The defect in this interpretation [of the speaker as kissing his own footsteps] is that both the emotion and act of kissing one's own footsteps are particularly uncouth and artificial and unrealistic. And then, in the verse there's no mention of gratitude-- only of fainting and footstep-kissing....

The best meaning of the verse is that having arrived in the beloved's street we faint again and again, because of grief and sorrow, or continuously; and time after time we arise from the ground and fall, fall and arise. This, for us, has the effect of kissing the beloved's footsteps.
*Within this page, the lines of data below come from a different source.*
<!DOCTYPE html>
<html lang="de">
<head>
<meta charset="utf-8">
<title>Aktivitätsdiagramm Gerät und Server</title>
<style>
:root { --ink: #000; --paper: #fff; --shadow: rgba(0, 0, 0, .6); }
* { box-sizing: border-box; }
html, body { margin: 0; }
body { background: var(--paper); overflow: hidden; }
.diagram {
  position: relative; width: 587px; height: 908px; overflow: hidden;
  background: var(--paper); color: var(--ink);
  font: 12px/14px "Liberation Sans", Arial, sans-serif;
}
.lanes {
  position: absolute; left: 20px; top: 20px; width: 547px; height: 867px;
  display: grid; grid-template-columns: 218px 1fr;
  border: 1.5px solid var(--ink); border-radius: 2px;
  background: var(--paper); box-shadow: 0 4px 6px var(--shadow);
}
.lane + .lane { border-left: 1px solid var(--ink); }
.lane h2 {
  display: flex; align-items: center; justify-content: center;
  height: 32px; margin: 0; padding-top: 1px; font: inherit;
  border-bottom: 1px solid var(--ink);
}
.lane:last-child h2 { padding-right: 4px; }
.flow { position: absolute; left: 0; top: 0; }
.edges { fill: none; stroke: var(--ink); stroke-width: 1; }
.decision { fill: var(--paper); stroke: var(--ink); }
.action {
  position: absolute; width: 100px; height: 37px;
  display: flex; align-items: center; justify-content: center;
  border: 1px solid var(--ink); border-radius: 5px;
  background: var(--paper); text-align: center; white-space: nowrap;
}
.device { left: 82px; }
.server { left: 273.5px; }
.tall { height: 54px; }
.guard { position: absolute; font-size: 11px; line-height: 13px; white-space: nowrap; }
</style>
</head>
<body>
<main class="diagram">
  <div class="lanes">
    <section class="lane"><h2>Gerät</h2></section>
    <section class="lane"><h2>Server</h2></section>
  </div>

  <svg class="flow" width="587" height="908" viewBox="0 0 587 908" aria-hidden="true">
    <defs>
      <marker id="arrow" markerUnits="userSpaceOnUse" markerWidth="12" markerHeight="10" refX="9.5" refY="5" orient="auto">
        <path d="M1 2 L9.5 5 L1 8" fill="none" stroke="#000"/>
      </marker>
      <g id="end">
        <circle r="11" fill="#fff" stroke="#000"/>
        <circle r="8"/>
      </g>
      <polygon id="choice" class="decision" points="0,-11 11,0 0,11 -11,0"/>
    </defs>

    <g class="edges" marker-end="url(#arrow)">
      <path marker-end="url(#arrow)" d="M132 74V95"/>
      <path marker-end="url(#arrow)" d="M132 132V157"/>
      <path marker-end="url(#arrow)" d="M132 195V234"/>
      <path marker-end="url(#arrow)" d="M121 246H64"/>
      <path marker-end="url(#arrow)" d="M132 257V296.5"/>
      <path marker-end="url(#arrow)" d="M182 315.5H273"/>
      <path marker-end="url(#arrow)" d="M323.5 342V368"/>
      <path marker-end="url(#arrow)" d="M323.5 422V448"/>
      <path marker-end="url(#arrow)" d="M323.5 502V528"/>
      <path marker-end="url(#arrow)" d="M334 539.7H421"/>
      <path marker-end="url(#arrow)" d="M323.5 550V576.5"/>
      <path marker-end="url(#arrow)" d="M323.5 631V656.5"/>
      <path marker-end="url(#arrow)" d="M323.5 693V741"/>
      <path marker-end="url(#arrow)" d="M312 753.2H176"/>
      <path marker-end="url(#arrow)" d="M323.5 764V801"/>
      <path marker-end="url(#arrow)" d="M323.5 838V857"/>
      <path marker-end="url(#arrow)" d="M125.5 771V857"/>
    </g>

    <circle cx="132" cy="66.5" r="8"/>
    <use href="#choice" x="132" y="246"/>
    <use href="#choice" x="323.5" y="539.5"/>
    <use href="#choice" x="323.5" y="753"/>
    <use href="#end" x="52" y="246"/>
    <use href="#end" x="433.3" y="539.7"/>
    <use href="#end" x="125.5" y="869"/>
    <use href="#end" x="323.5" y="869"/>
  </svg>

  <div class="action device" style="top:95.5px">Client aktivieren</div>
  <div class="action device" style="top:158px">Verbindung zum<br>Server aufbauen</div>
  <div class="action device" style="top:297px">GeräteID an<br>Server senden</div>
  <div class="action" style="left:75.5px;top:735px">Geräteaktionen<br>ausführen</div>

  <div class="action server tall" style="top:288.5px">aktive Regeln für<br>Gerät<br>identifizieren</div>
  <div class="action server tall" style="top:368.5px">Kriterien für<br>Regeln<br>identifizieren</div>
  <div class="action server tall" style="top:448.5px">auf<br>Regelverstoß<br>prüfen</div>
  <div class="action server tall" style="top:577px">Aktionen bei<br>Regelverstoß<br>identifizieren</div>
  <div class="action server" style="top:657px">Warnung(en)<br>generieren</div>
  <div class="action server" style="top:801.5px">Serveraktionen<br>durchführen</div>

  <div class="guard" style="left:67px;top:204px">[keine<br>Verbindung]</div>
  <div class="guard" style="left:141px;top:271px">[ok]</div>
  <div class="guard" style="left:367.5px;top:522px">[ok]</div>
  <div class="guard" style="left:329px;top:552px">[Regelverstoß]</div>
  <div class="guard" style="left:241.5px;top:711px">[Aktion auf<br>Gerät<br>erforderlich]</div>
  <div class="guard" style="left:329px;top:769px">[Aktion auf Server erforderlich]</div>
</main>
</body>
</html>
How could we attain such fortune as to be able to kiss the beloved's feet-- perhaps we aren't even privileged enough to be able to kiss the earth of her street. We only faint and fall again and again, and this for us is sufficient, for in this way we kiss its ground. For us, ground-kissing is equal to kissing the beloved's feet.

But there's even one more aspect-- in it the meaning becomes even more refined/enjoyable [la:tiif].... If we take aahang-e zamii;N bos to be a phrase, and qadam to be separate, then an extraordinary pleasure is created.... Now the interpretation of the verse will be that we have somehow or other arrived at the beloved's street, but have no strength to go on. We are constantly fainting; now we can't even lift a foot. A hundred times we rise, and fall. This alone is our 'footstep', this alone is our journey. It's clear that this meaning is better because in this way force is created in the word 'footstep', and the theme becomes broad....

In the verse there are many materials for .zil((a and wordplay which the commentators have not noticed. 'Arrive', and 'comes'. pai (meaning 'foot'), and 'footstep'. 'Arrive', and rah (from rahnaa . 'Ground', and 'footstep'. 'We' [ham], and ham (meaning 'grief and sorrow'). paiham (meaning 'continuously'), and .sad rah (meaning 'again and again').... 'Arrive', and 'footstep'. To make the words act as [inseparably as] 'hand and collar' like this, and make them seem suitable in so many ways, or to use words that will be suitable in many ways, was Ghalib's special accomplishment.

== (1989: 228-30) [2006: 250-32]



Unusually, Ghalib chose all the verses (rather than just a few) from the original ghazal for inclusion in his selection called Gul-e ra'na (c.1828). He did, however, replace the original closing-verse, {123,14x}, with the present one, {123,11}; for discussion, see {123,14x}.

Faruqi has done another lovely job on this one; his reading is very persuasive. And of course he's right that the wordplay in this verse is simply extraordinary. So many words are meshed with so many other words that the effect is an astonishingly complex and enjoyable network.

But in terms of meaning, the verse really is a damp squib. The idea that the speaker 'constantly' or 'successively' keeps fainting is not only highly artificial but also grotesque and (what's almost worse) silly or ludicrous. The question of exactly how the speaker's fainting, then getting up, then fainting again, makes him resemble the 'ground-kissing' of a 'footstep' could of course be parsed in detail; the second line provides an amply multivalent grammar. But I can't muster enough interest to even bother. It's evident that lots of small permutations can be generated, but that nothing with any larger meaning is likely to emerge. Whatever possibilities emerge are destined to be trivial, partly because the premise (that the speaker keeps on constantly fainting, reviving, and fainting again) is so unappealing.

For a more effective use of the footprint as role model in the beloved's street, see {116,8}.